Triumph of Cuban revolution: a ray of hope for The Gambia


When the Cuban revolutionaries seized power on the fateful day of  1 January, 1959, the political leaders of the United States were at first ambivalent towards the Castro leadership but following the nationalisation of foreign capital and major land reforms for the majority of the population, there was immense opposition to the Cuban revolution. The US government then started political, psychological, economic and military warfare against Cuba and was set on removing the leader – Fidel Castro.

As written in the book, ‘The Brothers’ by Stephen Kinzer, on March 17, 1960 less than four months after the revolutionaries had come to power, the director of the Central Intelligence Agency (CIA) Allen Dulles presented ‘A Program of Covert Action Against The Castro Regime’ to the US National Security Council. ‘It proposed a multi-stage operation to bring about the replacement of the Castro regime with one more devoted to the interests of the Cuban people and more acceptable to the US, in such a manner as to avoid any appearance of US intervention…. The CIA would build a covert network inside Cuba, saturate the island with anti-Castro propaganda, infiltrate small teams of guerilla fighters, use them to set off domestic uprising, and provide a ‘responsible, appealing, and unified’ new regime.’

This attempt to remove the Cuban leadership went through many different phases and there was confidence that the super power 90 miles north of Cuba could foil this revolution. This confidence came from their successes in removing other governments who they claimed were communists. In 1953, the United States government in alliance with oil conglomeratess had removed Dr Mohammad Mossadegh as prime minister of Iran. He had been an incorruptible leader who wanted to use the oil resources to transform the country to uplift the standard of living of the people. The next year in 1954, the CIA staged a revolt against President Jacobo Arbenz of Guatemala. His crime was that he wanted to push the large landowners to sell the uncultivated parts of their holdings to the government for distribution to destitute peasant families. This same United States government had in January 1961 allied with the Belgian colonialists to kill the prime minister of the Congo, Patrice Lumumba, who wanted self-determination for his country. It was this spirit of intervention that guided the US policies toward Cuba for 55 years.


Significantly, on Wednesday 17 December 2014, President Barack Obama announced his intention to normalise diplomatic relations between the United States and Cuba. In summary what I am trying to get across is that the recent counter-revolutionary efforts made in The Gambia will fail in the end because our president will be supported by Allah in his bid to protect our resources. The recent anti-terrorism protests staged by Gambians indicate without a doubt that President Jammeh has our full support. Long live The Gambia, long live the revolution.


Lamin Kanyi,




Vision 2016 must not take back-seat


Dear editor,
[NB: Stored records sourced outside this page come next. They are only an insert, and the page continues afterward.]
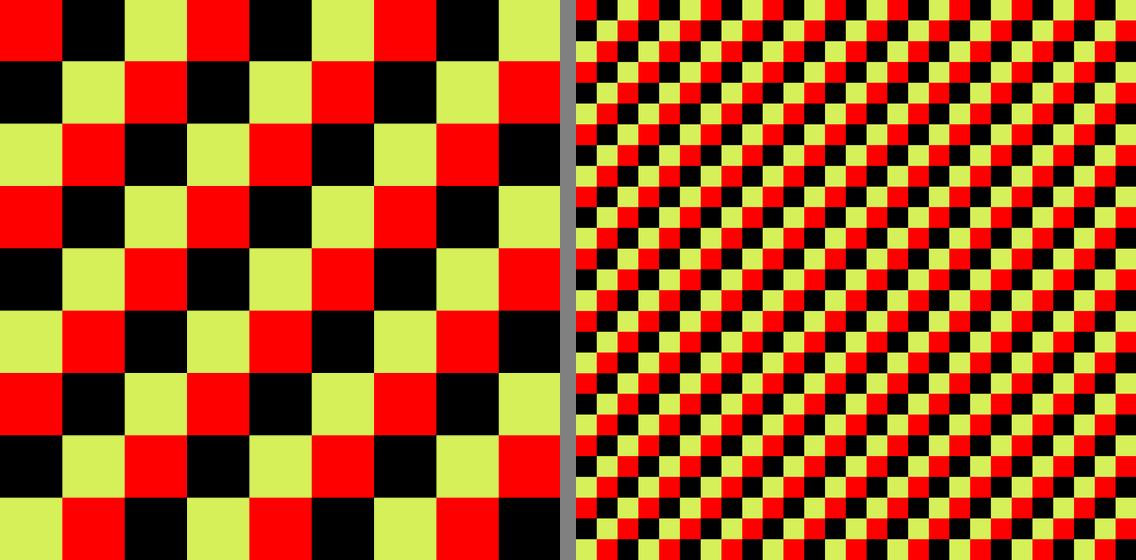
Left, the tile; right, the same tile 3 across and 3 down.
Write a WebGL 2 fragment shader that draws this pattern.

```glsl
#version 300 es
precision highp float;
// Diagonal checkerboard of red, black and lime squares, nine by nine.

#define CELL_SIZE (57.0 / 512.0)  // nine cells a side, the last a hair narrower
#define COLOR_COUNT 3.0
#define PHASE 2.0                 // colour index of the lower left cell
#define RED vec3(1.0, 0.0, 0.0)
#define BLACK vec3(0.0, 0.0, 0.0)
#define LIME vec3(0.84, 0.94, 0.35)

uniform vec2 u_resolution;
out vec4 fragColor;

// Colours cycle along each row and step back by one on each row up.
vec3 cellColor(vec2 cell) {
    float index = mod(cell.x - cell.y + PHASE + 0.5, COLOR_COUNT);
    return index < 1.0 ? RED : index < 2.0 ? BLACK : LIME;
}

void main() {
    vec2 pixelSize = 1.0 / (u_resolution * CELL_SIZE);
    vec2 grid = gl_FragCoord.xy * pixelSize;

    // Share of the pixel that lies past the next cell border on each axis.
    vec2 cell = floor(grid - 0.5 * pixelSize);
    vec2 cover = clamp((grid - cell - 1.0) / pixelSize + 0.5, 0.0, 1.0);

    // Blend the up to four cells under the pixel.
    vec3 lower = mix(cellColor(cell), cellColor(cell + vec2(1.0, 0.0)), cover.x);
    vec3 upper = mix(cellColor(cell + vec2(0.0, 1.0)), cellColor(cell + 1.0), cover.x);
    fragColor = vec4(mix(lower, upper, cover.y), 1.0);
}
```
I was immensely happy with news that The Gambia has been named by the  Food and Agriculture Organisation  as one of the countries that has made rapid progress towards meeting Millennium Development Goals on food self-sufficiency. However, recent developments in respect to the terrorist attack on State House have knocked Vision 2016 off the news headlines. The Gambia cannot achieve true independence as a nation until and unless we  are able to feed ourselves without having to rely on the importation of food. Therefore, despite the challenges facing the nation we must all do our best by contributing our modest mound to this collective national endeavour. This is not just about the president alone but all of us as a nation. It is high time we stopped the eye service.


Mariama Joof,

Brikama Gidda